I’ve found a lot of comfort in progress lately – something you can only see by looking at the past. Progress in my physical, emotional and spiritual self. It’s odd how the parts of me I never thought could change have shattered and healed, revealing a self all the more glorious today than the person I looked at in the mirror one, five, ten years ago.
Glorious. A word I never thought I’d naturally use to describe the person I am today. I grew up being taught not to embrace or enjoy life but that nothing was ever good enough. That baby steps were not progress.That progress only meant perfection. That disappointment and failure went hand in hand and that working hard left the only reward. How hard? I wasn’t sure. Hard enough to break. To find myself staring in a mirror wondering how I ended up there and how I could end my life. How to make the dull ache of every day just stop.

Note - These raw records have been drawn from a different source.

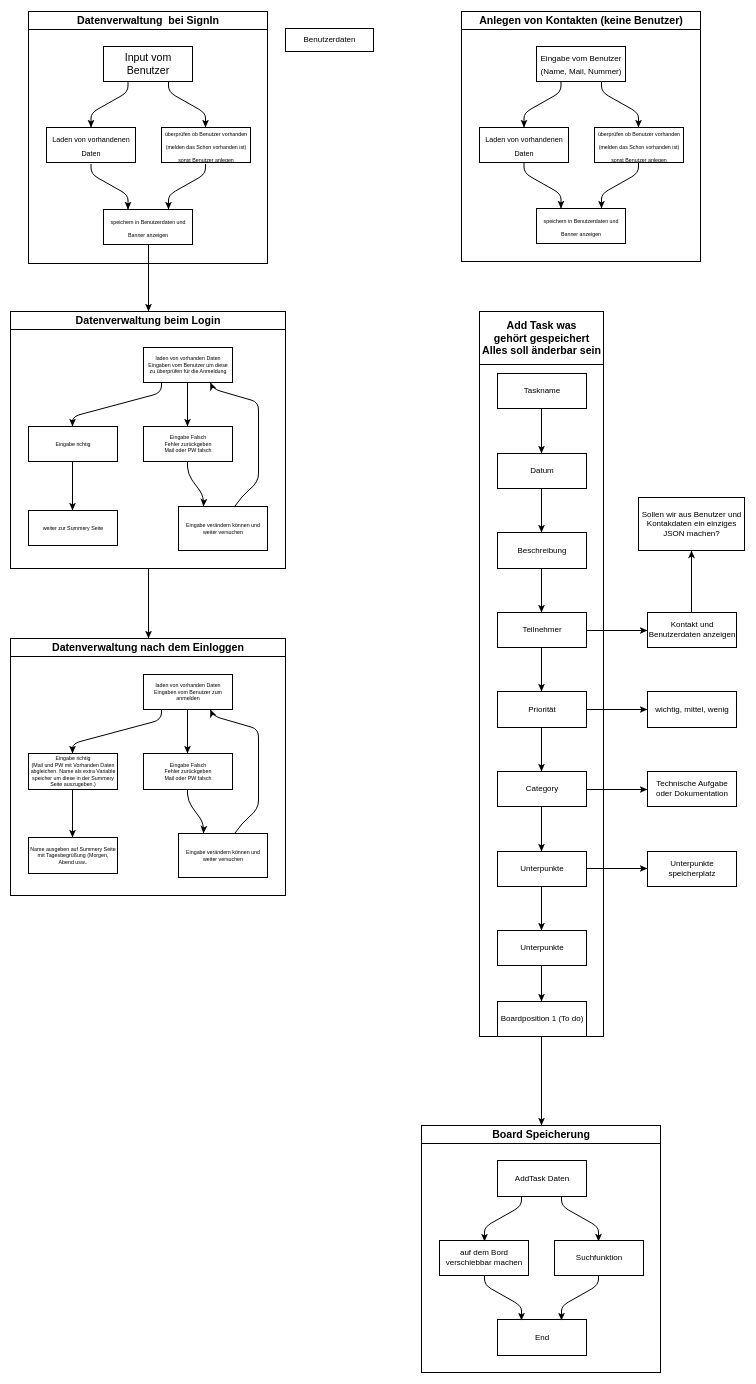
<!DOCTYPE html>
<html lang="de">
<head>
<meta charset="utf-8">
<title>Datenverwaltung – Ablaufdiagramm</title>
<style>
:root { --ink: #000; --paper: #fff; }
* { box-sizing: border-box; margin: 0; padding: 0; }
html, body { width: 756px; height: 1384px; overflow: hidden; background: var(--paper); }
.diagram { position: relative; width: 756px; height: 1384px; overflow: hidden; color: var(--ink); font-family: "Liberation Sans", Arial, sans-serif; }
.frame, .node { position: absolute; left: var(--x); top: var(--y); width: var(--w); height: var(--h); border: 1px solid var(--ink); }
.frame h2 { display: flex; align-items: center; justify-content: center; height: 18px; border-bottom: 1px solid var(--ink); font-size: 12px; line-height: 12.5px; font-weight: 700; font-size: 10.6px; text-align: center; white-space: pre; }
.frame.tall h2 { height: 53px; }
.node { --w: 90px; --h: 36px; display: flex; align-items: center; justify-content: center; background: var(--paper); font-size: 8px; line-height: 9.6px; text-align: center; white-space: nowrap; }
.node.large { font-size: 10.6px; line-height: 13px; }
.node.spaced { line-height: 13.3px; padding-top: 2px; }
.node.medium { font-size: 7.2px; padding-top: 3px; }
.node.small { font-size: 5.3px; line-height: 6.4px; }
.node.small.spaced { line-height: 13px; padding-top: 4px; }
.edges { position: absolute; left: 0; top: 0; fill: none; stroke: var(--ink); stroke-width: 1; }
.arrow { marker-end: url(#arrowhead); }
</style>
</head>
<body>
<main class="diagram">

<section>
  <div class="frame" style="--x:28px;--y:11px;--w:240px;--h:253px"><h2>Datenverwaltung  bei SignIn</h2></div>
  <div class="node large" style="--x:103px;--y:46px">Input vom<br>Benutzer</div>
  <div class="node medium spaced" style="--x:46px;--y:127px">Laden von vorhandenen<br>Daten</div>
  <div class="node small spaced" style="--x:161px;--y:127px">überprüfen ob Benutzer vorhanden<br>(melden das Schon vorhanden ist)<br>sonst Benutzer anlegen</div>
  <div class="node small spaced" style="--x:103px;--y:209px">speichern in Benutzerdaten und<br>Banner anzeigen</div>
</section>

<div class="node" style="--x:285px;--y:28px;--w:89px;--h:24px">Benutzerdaten</div>

<section>
  <div class="frame" style="--x:461px;--y:11px;--w:240px;--h:251px"><h2>Anlegen von Kontakten (keine Benutzer)</h2></div>
  <div class="node spaced" style="--x:536px;--y:46px">Eingabe vom Benutzer<br>(Name, Mail, Nummer)</div>
  <div class="node medium spaced" style="--x:479px;--y:127px">Laden von vorhandenen<br>Daten</div>
  <div class="node small spaced" style="--x:594px;--y:127px">überprüfen ob Benutzer vorhanden<br>(melden das Schon vorhanden ist)<br>sonst Benutzer anlegen</div>
  <div class="node small spaced" style="--x:536px;--y:208px">speichern in Benutzerdaten und<br>Banner anzeigen</div>
</section>

<section>
  <div class="frame" style="--x:10px;--y:311px;--w:276px;--h:258px"><h2>Datenverwaltung beim Login</h2></div>
  <div class="node small" style="--x:143px;--y:347px">laden von vorhanden Daten<br>Eingaben vom Benutzer um diese<br>zu überprüfen für die Anmeldung</div>
  <div class="node small" style="--x:28px;--y:426px">Eingabe richtig</div>
  <div class="node small" style="--x:143px;--y:426px">Eingabe Falsch<br>Fehler zurückgeben<br>Mail oder PW falsch</div>
  <div class="node small" style="--x:28px;--y:510px">weiter zur Summery Seite</div>
  <div class="node small" style="--x:178px;--y:506px;--h:45px">Eingabe verändern können und<br>weiter versuchen</div>
</section>

<section>
  <div class="frame" style="--x:10px;--y:638px;--w:276px;--h:258px"><h2>Datenverwaltung nach dem Einloggen</h2></div>
  <div class="node small" style="--x:143px;--y:674px">laden von vorhanden Daten<br>Eingaben vom Benutzer zum<br>anmelden</div>
  <div class="node small" style="--x:28px;--y:753px;--h:37px">Eingabe richtig<br>(Mail und PW mit Vorhanden Daten<br>abgleichen. Name als extra Variable<br>speicher um diese in der Summery<br>Seite auszugeben.)</div>
  <div class="node small" style="--x:143px;--y:753px;--h:37px">Eingabe Falsch<br>Fehler zurückgeben<br>Mail oder PW falsch</div>
  <div class="node small" style="--x:28px;--y:837px;--h:37px">Name ausgeben auf Summery Seite<br>mit Tagesbegrüßung (Morgen,<br>Abend usw..</div>
  <div class="node small" style="--x:178px;--y:833px;--h:45px">Eingabe verändern können und<br>weiter versuchen</div>
</section>

<section>
  <div class="frame tall" style="--x:479px;--y:311px;--w:125px;--h:726px"><h2>Add Task was
gehört gespeichert
Alles soll änderbar sein</h2></div>
  <div class="node" style="--x:497px;--y:373px">Taskname</div>
  <div class="node" style="--x:497px;--y:453px">Datum</div>
  <div class="node" style="--x:497px;--y:532px;--h:37px">Beschreibung</div>
  <div class="node" style="--x:497px;--y:612px">Teilnehmer</div>
  <div class="node" style="--x:497px;--y:691px;--h:37px">Priorität</div>
  <div class="node" style="--x:497px;--y:771px">Category</div>
  <div class="node" style="--x:497px;--y:851px">Unterpunkte</div>
  <div class="node" style="--x:497px;--y:930px">Unterpunkte</div>
  <div class="node" style="--x:497px;--y:1001px">Boardposition 1 (To do)</div>
</section>

<section>
  <div class="node" style="--x:638px;--y:497px;--w:107px;--h:54px">Sollen wir aus Benutzer und<br>Kontakdaten ein einziges<br>JSON machen?</div>
  <div class="node" style="--x:647px;--y:612px">Kontakt und<br>Benutzerdaten anzeigen</div>
  <div class="node" style="--x:647px;--y:691px;--h:37px">wichtig, mittel, wenig</div>
  <div class="node" style="--x:647px;--y:771px">Technische Aufgabe<br>oder Dokumentation</div>
  <div class="node" style="--x:647px;--y:851px">Unterpunkte<br>speicherplatz</div>
</section>

<section>
  <div class="frame" style="--x:421px;--y:1125px;--w:240px;--h:248px"><h2>Board Speicherung</h2></div>
  <div class="node" style="--x:497px;--y:1160px;--h:37px">AddTask Daten</div>
  <div class="node" style="--x:439px;--y:1240px">auf dem Bord<br>verschiebbar machen</div>
  <div class="node" style="--x:554px;--y:1240px">Suchfunktion</div>
  <div class="node" style="--x:497px;--y:1319px;--h:37px">End</div>
</section>

<svg class="edges" width="756" height="1384" viewBox="0 0 756 1384" aria-hidden="true">
  <defs>
    <marker id="arrowhead" markerUnits="userSpaceOnUse" markerWidth="9" markerHeight="9" refX="7.5" refY="4" orient="auto">
      <path d="M8 4L0 0.5L2 4L0 7.5Z" fill="#000" stroke="none"/>
    </marker>
    <path id="to-left" class="arrow" d="M0 0V4Q0 10 -7 14L-30 27Q-37 31 -37 36V45"/>
    <path id="to-right" class="arrow" d="M0 0V4Q0 10 7 14L30 27Q37 31 37 36V45"/>
    <g id="login-flow">
      <path class="arrow" d="M161.5 383V386Q161 393 153 395L82 414Q73 416 72.5 421V426"/>
      <path class="arrow" d="M187.5 383V426"/>
      <path class="arrow" d="M72.5 462V510"/>
      <path class="arrow" d="M187.5 462V467Q188 474 192 480L200 491Q204 497 203.5 506"/>
      <path class="arrow" d="M235 506Q242 496 249 490Q259 482 258.5 473V411Q259 402 251 400L220 391Q213 389 210.5 383"/>
    </g>
  </defs>

  <use href="#to-left" x="128" y="82"/>
  <use href="#to-right" x="168.5" y="82"/>
  <use href="#to-right" x="91" y="164"/>
  <use href="#to-left" x="205.5" y="164"/>

  <use href="#to-left" x="561" y="82"/>
  <use href="#to-right" x="601.5" y="82"/>
  <use href="#to-right" x="524" y="163"/>
  <use href="#to-left" x="638.5" y="163"/>

  <path class="arrow" d="M148.5 245V311"/>
  <use href="#login-flow"/>
  <path class="arrow" d="M148.5 569V638"/>
  <use href="#login-flow" y="327"/>

  <path class="arrow" d="M541.5 409V453"/>
  <path class="arrow" d="M541.5 489V532"/>
  <path class="arrow" d="M541.5 569V612"/>
  <path class="arrow" d="M541.5 648V691"/>
  <path class="arrow" d="M541.5 728V771"/>
  <path class="arrow" d="M541.5 807V851"/>
  <path class="arrow" d="M541.5 887V930"/>
  <path class="arrow" d="M541.5 966V1001"/>
  <path class="arrow" d="M541.5 1037V1125"/>

  <path class="arrow" d="M587 630.5H647"/>
  <path class="arrow" d="M587 709.5H647"/>
  <path class="arrow" d="M587 789.5H647"/>
  <path class="arrow" d="M587 868.5H647"/>
  <path class="arrow" d="M691.5 612V551"/>

  <use href="#to-left" x="521.5" y="1196"/>
  <use href="#to-right" x="561.5" y="1196"/>
  <use href="#to-right" x="484.5" y="1275"/>
  <use href="#to-left" x="598.5" y="1275"/>
</svg>
</main>
</body>
</html>
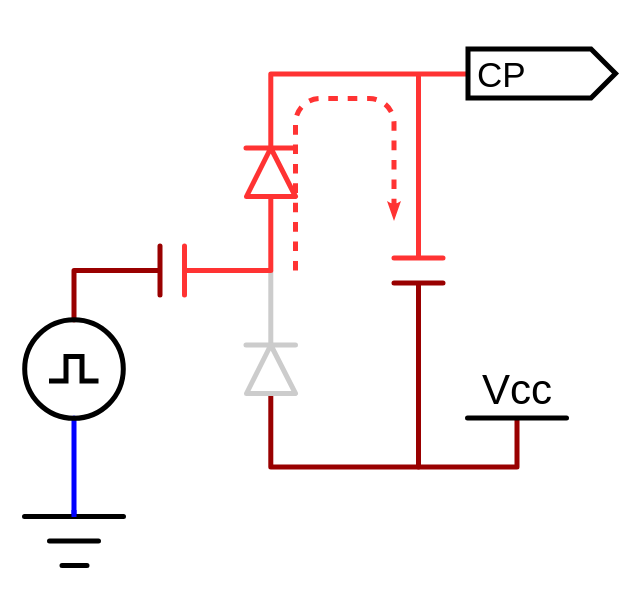
<!DOCTYPE html>
<html lang="en">
<head>
<meta charset="utf-8">
<title>Charge pump circuit</title>
<style>
:root {
  --paper: #ffffff;
  --ink: #000000;
  --boosted: #ff3333;
  --supply: #990000;
  --ground: #0000ff;
  --idle: #cccccc;
}
body { margin: 0; background: var(--paper); }
.circuit { position: relative; width: 641px; height: 591px; overflow: hidden; background: var(--paper); }
.wiring { display: block; fill: none; stroke-width: 5; stroke-linecap: round; stroke-linejoin: round; }
.boosted { stroke: var(--boosted); }
.supply { stroke: var(--supply); }
.ground { stroke: var(--ground); }
.idle { stroke: var(--idle); }
.ink { stroke: var(--ink); }
.flow { stroke-dasharray: 9.6 9.8; stroke-linecap: butt; }
.arrowhead { fill: var(--boosted); stroke: none; }
.label { position: absolute; color: var(--ink); font-family: "Liberation Sans", sans-serif; line-height: 1; white-space: nowrap; }
.output-label { left: 477px; top: 57px; font-size: 35px; }
.supply-label { left: 482px; top: 369px; font-size: 42px; }
</style>
</head>
<body>
<main class="circuit">
  <svg class="wiring" width="641" height="591" viewBox="0 0 641 591" role="img" aria-label="Charge pump circuit with pulse source, two diodes and two capacitors">
    <defs>
      <path id="diode" d="M246 148H295.500M270.800 148L295.500 196.500H246.500Z"/>
    </defs>

    <g class="idle">
      <path d="M270.800 271V344"/>
      <use href="#diode" y="197"/>
    </g>

    <g class="supply">
      <path d="M74 320V270.500H160M160 246V295"/>
      <path stroke-linecap="butt" d="M270.800 396V467H517V418"/>
      <path d="M394 283H443M418.500 283V467"/>
    </g>

    <g class="boosted">
      <path d="M184.500 246V295M184.500 270.500H270.800V197"/>
      <use href="#diode"/>
      <path d="M270.800 148V74H467M418.500 74V258M394 258H443"/>
      <path class="flow" d="M295.500 270.500V123A24.600 24.600 0 0 1 320 98.500H369A24.600 24.600 0 0 1 394 123V205"/>
    </g>
    <path class="arrowhead" d="M394 221L387 201Q394 206 401 201Z"/>

    <path class="ground" d="M74 418V516"/>

    <g class="ink">
      <circle cx="74" cy="369" r="49.300"/>
      <path stroke-linecap="butt" stroke-linejoin="miter" d="M49 381H66V356.500H82V381H98.500"/>
      <path d="M24.500 516.500H123.500M49.500 541H98.500M62 565.500H87"/>
      <path d="M467.500 418H566.500"/>
      <polygon stroke-linejoin="miter" points="468,49 591,49 615.500,73.500 591,98 468,98"/>
    </g>
    <path class="ground" stroke-linecap="butt" d="M74 510V517"/>
  </svg>
  <span class="label output-label">CP</span>
  <span class="label supply-label">Vcc</span>
</main>
</body>
</html>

I find that I’m the person that breaks me, after all these years of coaching. That’s what parenting and abuse end up being after all. The mantra in your mind, the voice that can never be silenced. A coach in the worst lessons. I have endured all types of abuse and on any day, I would take a physical beating over an emotional one; skin-deep wounds heal faster.
My mind is the most violent of all. This angry teenager begging for love and compassion. Asking for it with destruction. A constant, repetitious voice in my mind highlighting failures and dulling any glimpses of hope. A whisper, a scream leading up to a violent outburst – only against myself, of course. Swinging as hard as I could into drywall, hoping for some relief with chalky, bruised hands while words escaped me. Keeping myself awake at all hours of every night repeating the fears and worries. Every negative word echoing in a chamber of my mind.
Today, I find myself looking back on that young person with compassion, not fear and anxiety. I don’t see her so much as broken but healing and growing. A collection of moments both good and bad that stack like bricks into building something. Building me. Nothing perfect, but still beautiful in it’s own way.
I learned to hide. I was told if I felt something, I needed to go away and figure it out. Come back if you’re better. Even as an adult, I sent my feelings away to hide. To cry. While most would sob openly, the voices in my head would yell, “just stop already” and “that’s enough,” mimicking the guiding voices of my childhood. To this day, I feel embarrassed to cry even in the closest of company.
Despite all those broken days and times, I find myself asking better questions. I ask myself why I feel things – trying to pinpoint the first time I felt that chaos and listen to the voice inside instead of silencing her.
It’s not perfect. I’m not always the best I can be for me, but I can see me for the first time. I can look at these shambles and see something. I can look at my past and appreciate the chaos. I can find the lessons in the failures.
I can see me. Something glorious I find, looking back.